The whole archetype of the witch is nothing if not subversive—both in accusation and practice. And I think it’s cool as all get out that Shakespeare/Middleton flipped the meter. Is there another example like this in other plays of the era? Right now, I can’t think of any. And what’s really cool is that the witches continue to address Macbeth and Banquo in trochaics, and also later in Act 4.
But why would the playwrights continue to have them speak in trochaics?
The answer is that the meter was distinctive and immediately recognizable to Elizabethan audiences. Finch will write:
“Few if any poets in our own century have written non-iambic meters that are subtly modulated and meant to be read aloud with natural speech stress, according to our twentieth-century preference. The fact, however, does not necessarily mean it cannot be done.” [p. 118]
Despite the hedging and wishful “few”, we can safely say that no poets have done so. Either Finch knows of an example or she doesn’t. So while I would be hesitant to say it can’t be done, we do know that it hasn’t been done; and I would bet against it simply because the witches’ cant is just as startling, hair-raising, and memorable today as 400 years ago. Our perception of trochaic meter hasn’t changed.
Finch’s desire to make metrical substitutions in non-iambic verse “natural” is essentially an effort to normalize non-iambic meters. To which I say: Why? The beauty of trochaic verse, among other non-iambic meters, is precisely that it can’t be normalized, that it’s difficult to pull off, and that that’s what makes the meter immediately recognizable.
And I would think, given Finch’s use of non-iambic meters and her self-identification with Wiccan practices, she would want to explore their potential disruptiveness.
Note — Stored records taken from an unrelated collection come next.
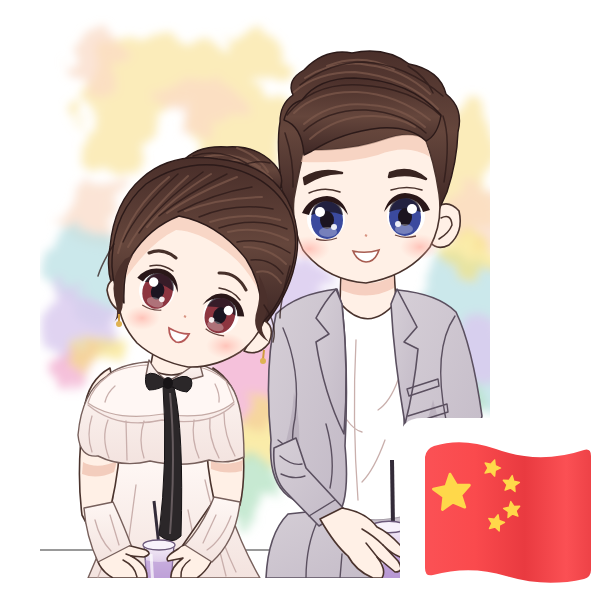
<!DOCTYPE html>
<html lang="en">
<head>
<meta charset="utf-8">
<title>Couple portrait with flag</title>
<style>
:root{--paper:#fff;--skin:#fff0e6;--skin-shade:#fbdccd;--line:#4a332d;--hair:#4b302b;--hair-light:#7d594b;--hair-dark:#2c1a19;--suit:#cdc5cf;--suit-shade:#b5abba;--suit-line:#5b5060;--dress:#fbf1ee;--dress-shade:#eddcd9;--ribbon:#2b2729;--flag:#f5454a;--star:#ffd84a}
html,body{margin:0;width:600px;height:600px;overflow:hidden;background:var(--paper)}
svg{display:block}
.skin{fill:var(--skin);stroke:var(--line);stroke-width:1.6;stroke-linejoin:round}
.hair{fill:url(#hairTone);stroke:var(--hair-dark);stroke-width:1.4;stroke-linejoin:round}
.strand{fill:none;stroke:var(--hair-light);stroke-width:2;stroke-linecap:round;opacity:.75}
.strand-dark{fill:none;stroke:var(--hair-dark);stroke-width:1.5;stroke-linecap:round;opacity:.75}
.ink{fill:none;stroke:var(--line);stroke-width:1.5;stroke-linecap:round;stroke-linejoin:round}
.suit{fill:url(#suitTone);stroke:var(--suit-line);stroke-width:1.6;stroke-linejoin:round}
.suit-ink{fill:none;stroke:var(--suit-line);stroke-width:1.4;stroke-linecap:round;stroke-linejoin:round}
.shade{fill:var(--suit-shade);opacity:.7}
.dress{fill:url(#dressTone);stroke:#77605c;stroke-width:1.4;stroke-linejoin:round}
.fold{fill:none;stroke:#c9afac;stroke-width:1.3;stroke-linecap:round}
.ribbon{fill:var(--ribbon);stroke:#151214;stroke-width:1}
.blue-eye{color:#3b4a9e}
.red-eye{color:#8d3540}
</style>
</head>
<body>
<svg width="600" height="600" viewBox="0 0 600 600" role="img" aria-label="Drawn couple sitting side by side with cups, and a waving flag">
<defs>
<linearGradient id="hairTone" x1="0" y1="0" x2="0" y2="1"><stop offset="0" stop-color="#4a2f2a"/><stop offset=".5" stop-color="#65463c"/><stop offset="1" stop-color="#3e2725"/></linearGradient>
<linearGradient id="suitTone" x1="0" y1="0" x2="1" y2="1"><stop offset="0" stop-color="#d6cfd7"/><stop offset="1" stop-color="#c2b9c6"/></linearGradient>
<linearGradient id="dressTone" x1="0" y1="0" x2="0" y2="1"><stop offset="0" stop-color="#fff8f5"/><stop offset="1" stop-color="#f3e3df"/></linearGradient>
<linearGradient id="drink" x1="0" y1="0" x2="0" y2="1"><stop offset="0" stop-color="#f6eef8"/><stop offset="1" stop-color="#b796d2"/></linearGradient>
<linearGradient id="flagTone" x1="0" y1="0" x2="1" y2="0"><stop offset="0" stop-color="#fb5155"/><stop offset=".3" stop-color="#fa4a4d"/><stop offset=".6" stop-color="#e93a40"/><stop offset=".85" stop-color="#fb5054"/><stop offset="1" stop-color="#ee4247"/></linearGradient>
<radialGradient id="blush"><stop offset="0" stop-color="#ff9f95" stop-opacity=".55"/><stop offset="1" stop-color="#ffb5a8" stop-opacity="0"/></radialGradient>
<filter id="watercolour" x="-20%" y="-20%" width="140%" height="140%"><feTurbulence type="fractalNoise" baseFrequency=".025" numOctaves="4" seed="8"/><feDisplacementMap in="SourceGraphic" scale="60" xChannelSelector="R" yChannelSelector="G"/><feGaussianBlur stdDeviation="5"/></filter>
<clipPath id="artArea"><rect x="40" y="0" width="450" height="578"/></clipPath>
<g id="eye">
<ellipse rx="19" ry="20" fill="#fff"/>
<ellipse cx="1" cy="1" rx="16" ry="19" fill="currentColor"/>
<path d="M-15-4Q-12-19 1-19Q15-18 17-4Q2-10-15-4Z" fill="#1b1420" opacity=".75"/>
<ellipse cx="1" cy="1" rx="7" ry="9" fill="#1b1420"/>
<ellipse cx="2" cy="13" rx="9" ry="5" fill="#fff" opacity=".3"/>
<circle cx="-6" cy="-7" r="5" fill="#fff"/><circle cx="8" cy="8" r="3" fill="#fff" opacity=".9"/>
<path d="M-24-6Q-17-22 1-23Q17-22 22-4Q14-17 0-18Q-13-17-17-4Z" fill="#2a1718"/>
<path d="M-10 20Q1 23 11 19" fill="none" stroke="#6b4540" stroke-width="1.3"/>
</g>
<polygon id="star" points="0,-10 2.8,-3.8 9.5,-3.1 4.5,1.5 5.9,8.1 0,4.8 -5.9,8.1 -4.5,1.5 -9.5,-3.1 -2.8,-3.8" fill="#ffd84a" stroke="#ffd84a" stroke-width="1.5" stroke-linejoin="round"/>
<g id="cup">
<path d="M-15 0L-11 48H11L15 0Z" fill="url(#drink)" stroke="#6d5a7c" stroke-width="1.3"/>
<path d="M-14 15Q0 19 14 15L11 48H-11Z" fill="#b594d4" opacity=".6"/>
<ellipse rx="16" ry="5" fill="#f8f2fb" stroke="#6d5a7c" stroke-width="1.3"/>
<path d="M-8 9L-6 42" stroke="#fff" stroke-width="3" opacity=".7"/>
</g>
</defs>

<rect width="600" height="600" fill="#fff"/>

<g id="paint-wash" filter="url(#watercolour)" clip-path="url(#artArea)">
<g fill="#fbe8a9" opacity=".8"><ellipse cx="160" cy="75" rx="75" ry="42"/><ellipse cx="115" cy="135" rx="38" ry="42"/><ellipse cx="245" cy="65" rx="45" ry="28"/><ellipse cx="465" cy="170" rx="34" ry="60"/><ellipse cx="240" cy="130" rx="50" ry="45"/></g>
<g fill="#fad9c5" opacity=".7"><ellipse cx="95" cy="60" rx="30" ry="22"/><ellipse cx="205" cy="105" rx="36" ry="26"/><ellipse cx="480" cy="210" rx="26" ry="34"/><ellipse cx="90" cy="215" rx="32" ry="30"/></g>
<g fill="#bfe3e6" opacity=".8"><ellipse cx="85" cy="270" rx="36" ry="50"/><ellipse cx="465" cy="300" rx="52" ry="48"/><ellipse cx="490" cy="370" rx="34" ry="48"/></g>
<g fill="#d9c8ee" opacity=".8"><ellipse cx="80" cy="325" rx="36" ry="40"/><ellipse cx="480" cy="345" rx="36" ry="34"/><ellipse cx="300" cy="310" rx="40" ry="45"/></g>
<g fill="#f3b2d3" opacity=".8"><ellipse cx="250" cy="380" rx="42" ry="45"/><ellipse cx="70" cy="365" rx="22" ry="20"/></g>
<g fill="#f7e27c" opacity=".65"><ellipse cx="470" cy="255" rx="30" ry="24"/><ellipse cx="258" cy="435" rx="28" ry="36"/><ellipse cx="95" cy="355" rx="28" ry="16"/></g>
<g fill="#b5e2c3" opacity=".75"><ellipse cx="250" cy="490" rx="30" ry="32"/><ellipse cx="455" cy="400" rx="35" ry="20"/></g>
</g>

<g id="people" clip-path="url(#artArea)">
<path d="M40 550H282" stroke="#777" stroke-width="1.3"/>

<g id="man">
<path class="suit" d="M288 514Q268 534 266 578H412L420 500Z"/>
<path class="suit-ink" d="M318 520Q306 545 306 578M342 554L340 578"/>
<path fill="#fff" stroke="#a8a0aa" stroke-width="1.2" d="M338 302Q370 330 396 300L414 340L408 515Q370 526 338 512Z"/>
<path class="fold" d="M356 340Q352 420 358 500M385 440Q374 470 362 482M398 380Q390 402 378 410M347 420Q354 430 362 432"/>
<path class="skin" d="M341 272L340 303Q368 335 396 302L394 270Z"/>
<path d="M342 278Q368 290 394 276V288Q368 302 341 290Z" fill="#f3c5b3" opacity=".75"/>
<path class="suit" d="M398 290Q438 294 456 312Q472 345 482 416L468 470L408 520Q401 470 405 405Q394 360 392 304Z"/>
<path class="shade" d="M433 400Q446 440 438 490L408 518Q404 480 406 450Q424 440 433 400Z"/>
<path class="suit" d="M397 289L417 327L404 342L418 349Q414 390 405 424Q394 360 391 304Z"/>
<path class="suit-ink" d="M407 389L438 379L439 386L409 396ZM408 416L447 404L448 412L410 424M455 316Q432 350 446 420"/>
<path class="suit" d="M337 289Q296 294 276 314Q264 370 271 440Q268 480 288 496L326 520Q352 520 345 446Q349 370 342 305Z"/>
<path class="shade" d="M294 392Q302 424 298 462L336 505Q319 507 307 496Q284 480 281 460Q292 424 294 392Z"/>
<path class="suit" d="M336 289Q325 301 316 318L329 334L316 342Q324 394 344 434Q349 370 342 304Z"/>
<path class="suit-ink" d="M283 328Q301 370 295 418Q289 446 298 460M278 440L301 458M274 452Q292 465 296 477M326 424Q336 460 330 488"/>
<path class="suit" d="M274 448Q272 478 286 492L319 526L345 510L306 468L296 438Z"/>
<path class="suit-ink" d="M280 456Q292 466 302 464M281 474Q294 480 305 476M309 516L335 500"/>
<path d="M392 460L393 527" stroke="#332b38" stroke-width="4"/>
<use href="#cup" transform="translate(389 527) scale(1.15)"/>
<path class="skin" d="M320 519L342 508Q366 512 377 527Q388 532 400 545Q408 555 400 557Q392 554 383 545L398 561Q405 572 395 572L377 557Q387 570 382 578H373Q356 571 348 556Q335 545 320 519Z"/>
<path class="ink" d="M362 529Q374 536 383 545M366 543L378 558"/>

<path class="skin" d="M436 207Q449 199 459 211Q464 232 449 245Q437 251 430 242Z"/>
<path class="ink" d="M441 218Q451 213 452 225Q449 233 439 239" stroke="#b98272"/>
<path class="hair" d="M282 190Q276 144 280 122Q280 104 293 95Q286 80 304 70Q325 48 352 53Q385 46 409 64Q440 70 446 94Q464 108 458 132Q457 162 447 192L438 212H293Z"/>
<path class="skin" d="M304 150Q350 151 382 140Q410 130 425 139Q434 160 439 194Q443 223 430 247Q408 276 366 283Q326 280 303 250Q291 226 294 198Q298 176 304 150Z"/>
<path d="M304 150Q350 151 382 140Q410 130 425 139L430 157Q408 143 378 155Q348 164 301 162Z" fill="#f4c9b6" opacity=".7"/>
<path class="hair" d="M284 120Q288 104 302 100Q318 78 354 78Q410 80 441 115Q438 135 426 141Q410 126 380 128Q342 132 312 151L304 155Q302 126 284 120Z"/>
<path class="strand" d="M294 113Q316 91 357 92Q397 94 430 120M304 124Q332 100 370 105Q402 107 425 127M310 139Q337 115 374 116Q400 117 415 127M305 78Q335 59 368 65Q403 69 430 94M327 66Q361 52 394 69M294 92Q317 72 355 72Q407 77 438 109"/>
<path class="strand-dark" d="M287 115Q313 82 360 85Q412 88 441 116M304 131Q328 109 366 110Q404 113 426 133M300 85Q330 62 364 62Q405 64 443 96M408 66Q427 78 433 93M443 116Q451 139 444 182M285 133Q294 160 293 187"/>
<ellipse cx="309" cy="249" rx="21" ry="13" fill="url(#blush)"/><ellipse cx="420" cy="247" rx="20" ry="13" fill="url(#blush)"/>
<use class="blue-eye" href="#eye" transform="translate(326 219)"/>
<use class="blue-eye" href="#eye" transform="translate(406 216) scale(-1 1)"/>
<path d="M304 178Q322 167 342 173Q324 172 305 184ZM390 173Q410 165 426 179Q408 172 389 177Z" fill="#392420" stroke="#392420" stroke-width="2.5" stroke-linejoin="round"/>
<path class="ink" d="M309 193Q324 186 340 192M391 190Q407 185 422 190" stroke-width="1"/>
<path d="M353 251Q366 254 379 250Q375 262 366 262Q357 261 353 251Z" fill="#fff" stroke="#a75c50" stroke-width="1.6"/>
<path d="M365 235L367 236" stroke="#d79380" stroke-width="2"/>
</g>

<g id="woman">
<path class="dress" d="M113 463Q119 510 88 578H260Q232 530 214 458Z"/>
<path class="fold" d="M136 485Q130 530 128 545M205 480Q216 530 236 572M188 510L194 540M118 525Q108 553 98 577M217 540L226 576"/>
<path class="skin" d="M110 368Q88 380 84 410Q76 470 82 515L107 562L131 546L111 506Q122 458 120 420ZM213 368Q235 382 239 410Q248 470 240 505L205 558L183 545L214 500Q204 455 207 420Z"/>
<path d="M83 462Q97 470 117 461L114 472Q97 480 82 474ZM211 461Q226 467 243 460L242 471Q226 475 211 469Z" fill="#eebfad" opacity=".7"/>
<path class="dress" d="M146 362Q118 365 107 376Q82 391 78 435Q80 458 98 456Q122 468 150 461Q183 468 209 460Q227 465 244 457Q244 405 231 386Q217 368 197 364Z"/>
<path d="M108 376Q119 367 147 365L195 366Q214 370 226 381Q231 393 234 402Q212 421 163 414Q115 422 88 403Q92 388 108 376Z" fill="#fff7f4" stroke="#c4aaa5" stroke-width="1.2"/>
<path class="fold" d="M92 416Q86 435 92 452M108 420Q101 438 109 458M126 421L127 460M144 421Q138 440 144 458M194 420Q191 440 199 458M210 418Q208 437 219 458M224 413Q224 435 235 456M88 405Q118 430 162 420Q212 427 234 404M115 386Q107 393 105 402M215 384Q220 394 219 402"/>
<path class="skin" d="M153 353L150 369Q174 382 194 367L195 350Z"/>
<path class="dress" d="M149 360Q158 376 168 381Q181 375 199 361L203 376Q190 380 171 383Q154 382 146 375Z"/>
<path class="ribbon" d="M163 386L174 387Q184 431 181 536Q172 546 159 535Q168 460 163 386Z"/>
<path d="M170 393Q176 455 170 534" fill="none" stroke="#655b5e" stroke-width="2"/>
<path class="ribbon" d="M168 383Q154 369 146 375Q144 385 149 390Q160 390 168 383Q184 372 191 379Q194 387 187 392Q176 391 168 383Z"/>
<ellipse cx="168" cy="383" rx="5" ry="6" fill="#171416"/>
<path d="M154 501L159 546" stroke="#332b38" stroke-width="3"/>
<use href="#cup" x="159" y="545"/>
<path class="skin" d="M95 546Q109 537 127 545L146 550Q153 554 144 557L131 556Q148 565 147 578H113Q95 568 95 546ZM218 540L200 542Q185 542 178 549Q164 557 168 561L183 558Q170 568 171 578H197Q214 566 218 540Z"/>
<path class="ink" d="M123 560Q135 566 137 577M190 560Q180 567 181 577M126 554L134 557" stroke-width="1"/>
<path class="dress" d="M84 508L113 502Q124 526 131 545L98 562Q86 536 84 508ZM240 502L214 497Q203 525 185 545L212 562Q236 540 240 502Z"/>
<path class="fold" d="M95 520Q100 540 111 551M110 515L119 545M231 516Q222 540 207 550M216 515L203 543"/>

<path class="hair" d="M181 163Q196 145 227 147Q256 145 274 164Q287 178 278 193Q240 190 181 163Z"/>
<path class="strand" d="M205 157Q233 150 260 167M221 163Q247 153 272 179M237 148Q259 156 268 172"/>
<path class="strand-dark" d="M193 156Q219 147 248 164M233 174Q245 158 270 163"/>
<path class="hair" d="M121 303Q104 280 110 247Q114 202 142 178Q171 152 218 159Q268 164 287 199Q303 230 295 264Q288 297 262 328L187 300Z"/>
<path class="skin" d="M123 279Q109 276 107 290Q110 308 123 312ZM263 320Q276 326 269 343Q258 357 244 351Z"/>
<path class="skin" d="M128 260Q147 226 178 216Q220 222 247 251Q266 278 267 311Q261 336 240 352Q215 368 188 367Q157 361 137 343Q118 321 119 299Q121 276 128 260Z"/>
<path d="M128 260Q147 226 178 216Q220 222 247 251Q264 277 265 305Q250 267 223 249Q198 231 176 230Q149 243 123 282Z" fill="#f4c9b6" opacity=".65"/>
<path class="hair" d="M112 267Q111 215 146 184Q182 160 222 166Q270 175 289 211Q301 238 291 271Q280 306 261 324Q264 287 246 259Q219 224 179 216Q148 228 130 258Q123 275 124 303Q113 290 112 267Z"/>
<path class="strand" d="M118 253Q130 209 169 177M128 247Q147 213 188 176M147 227Q170 199 211 174M167 213Q194 194 237 177M185 211Q219 198 262 197M210 222Q244 211 280 220M228 232Q259 225 288 240M244 247Q269 247 286 264M257 272Q271 268 281 283"/>
<path class="strand-dark" d="M123 242Q137 210 178 174M139 233Q160 203 203 172M159 216Q186 194 227 174M178 212Q215 193 252 187M199 217Q235 202 273 209M219 228Q255 216 287 229M237 242Q266 237 290 253M251 260Q271 258 283 274"/>
<path d="M125 259Q108 279 116 304Q119 318 113 323Q126 312 122 294Q121 277 133 255ZM259 275Q273 301 264 319Q258 330 269 342Q250 331 257 310Q261 295 259 275Z" fill="#4b302b"/>
<path class="strand-dark" d="M114 244Q102 263 98 276M290 266Q280 302 280 318M264 305Q278 325 273 342"/>
<path d="M119 314V322M264 350L263 359" stroke="#cf9b3e" stroke-width="2"/><circle cx="119" cy="324" r="3" fill="#dfb252"/><circle cx="263" cy="361" r="3" fill="#dfb252"/>
<ellipse cx="142" cy="318" rx="18" ry="12" fill="url(#blush)"/><ellipse cx="226" cy="346" rx="20" ry="13" fill="url(#blush)"/>
<use class="red-eye" href="#eye" transform="translate(157 290) rotate(18) scale(.94)"/>
<use class="red-eye" href="#eye" transform="translate(221 315) rotate(18) scale(-.94 .94)"/>
<path d="M149 253Q163 247 176 258M219 273Q237 272 246 290" fill="none" stroke="#47302a" stroke-width="3" stroke-linecap="round"/>
<path class="ink" d="M150 266Q162 263 173 271M219 288Q233 290 240 300" stroke-width="1"/>
<path d="M169 328Q179 334 189 334Q184 344 176 342Q169 338 169 328Z" fill="#fff" stroke="#b65a58" stroke-width="1.8"/>
<path d="M184 316L186 317" stroke="#d79380" stroke-width="2"/>
</g>
</g>

<g id="flag-badge">
<path d="M400 600V440Q400 418 422 418H600V600Z" fill="#fff"/>
<path d="M425 457Q426 449 434 446Q462 437 496 449Q539 465 584 450Q591 448 591 456V570Q591 577 584 579Q545 588 506 576Q470 565 433 575Q425 577 425 568Z" fill="url(#flagTone)"/>
<use href="#star" transform="translate(452 493) rotate(-6) scale(1.9)"/>
<use href="#star" transform="translate(492 468) rotate(18) scale(.86)"/>
<use href="#star" transform="translate(511 484) rotate(8) scale(.86)"/>
<use href="#star" transform="translate(512 510) rotate(-8) scale(.86)"/>
<use href="#star" transform="translate(496 523) rotate(14) scale(.86)"/>
</g>
</svg>
</body>
</html>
Have non-Iambic meters ever been actively exploited politically? Has trochaic meter, beyond Shakespeare’s Macbeth, ever been purposefully identified with the ‘witch’, the magical being, the disruptive female?
I don’t know.
Interestingly, and as an aside perhaps, Longfellow wasn’t the first American poet to tell a story about native Americans using trochees. The poet Schoolcraft wrote a romantic poem called Alhalla, or the Lord of Talladega, also in trochaic tetrameter. In the preface:to the poem Schoolcraft wrote:
“The meter is thought to be not ill adapted to the Indian mode of enunciation. Nothing is more characteristic of their harangues and public speeches, than the vehement yet broken and continued strain of utterance, which would be subject to the charge of monotony, were it not varied by the extraordinary compass in the stress of voice, broken by the repetition of high and low accent, and often terminated with an exclamatory vigor, which is sometimes startling. It is not the less in accordance with these traits that nearly every initial syllable of the measure chosen is under accent. This at least may be affirmed, that it imparts a movement to the narrative, which, at the same time that it obviates languor, favors that repetitious rhythm, or pseudo-parallelism, which so strongly marks their highly compound lexicography.”
With Schoolcraft’s preface in mind, Longfellow was to write:
“Your article . . . needs only one paragraph more to make it complete, and that is the statement that parallelism belongs to Indian poetry as well to Finnish… And this is my justification for adapting it in Hiawatha.”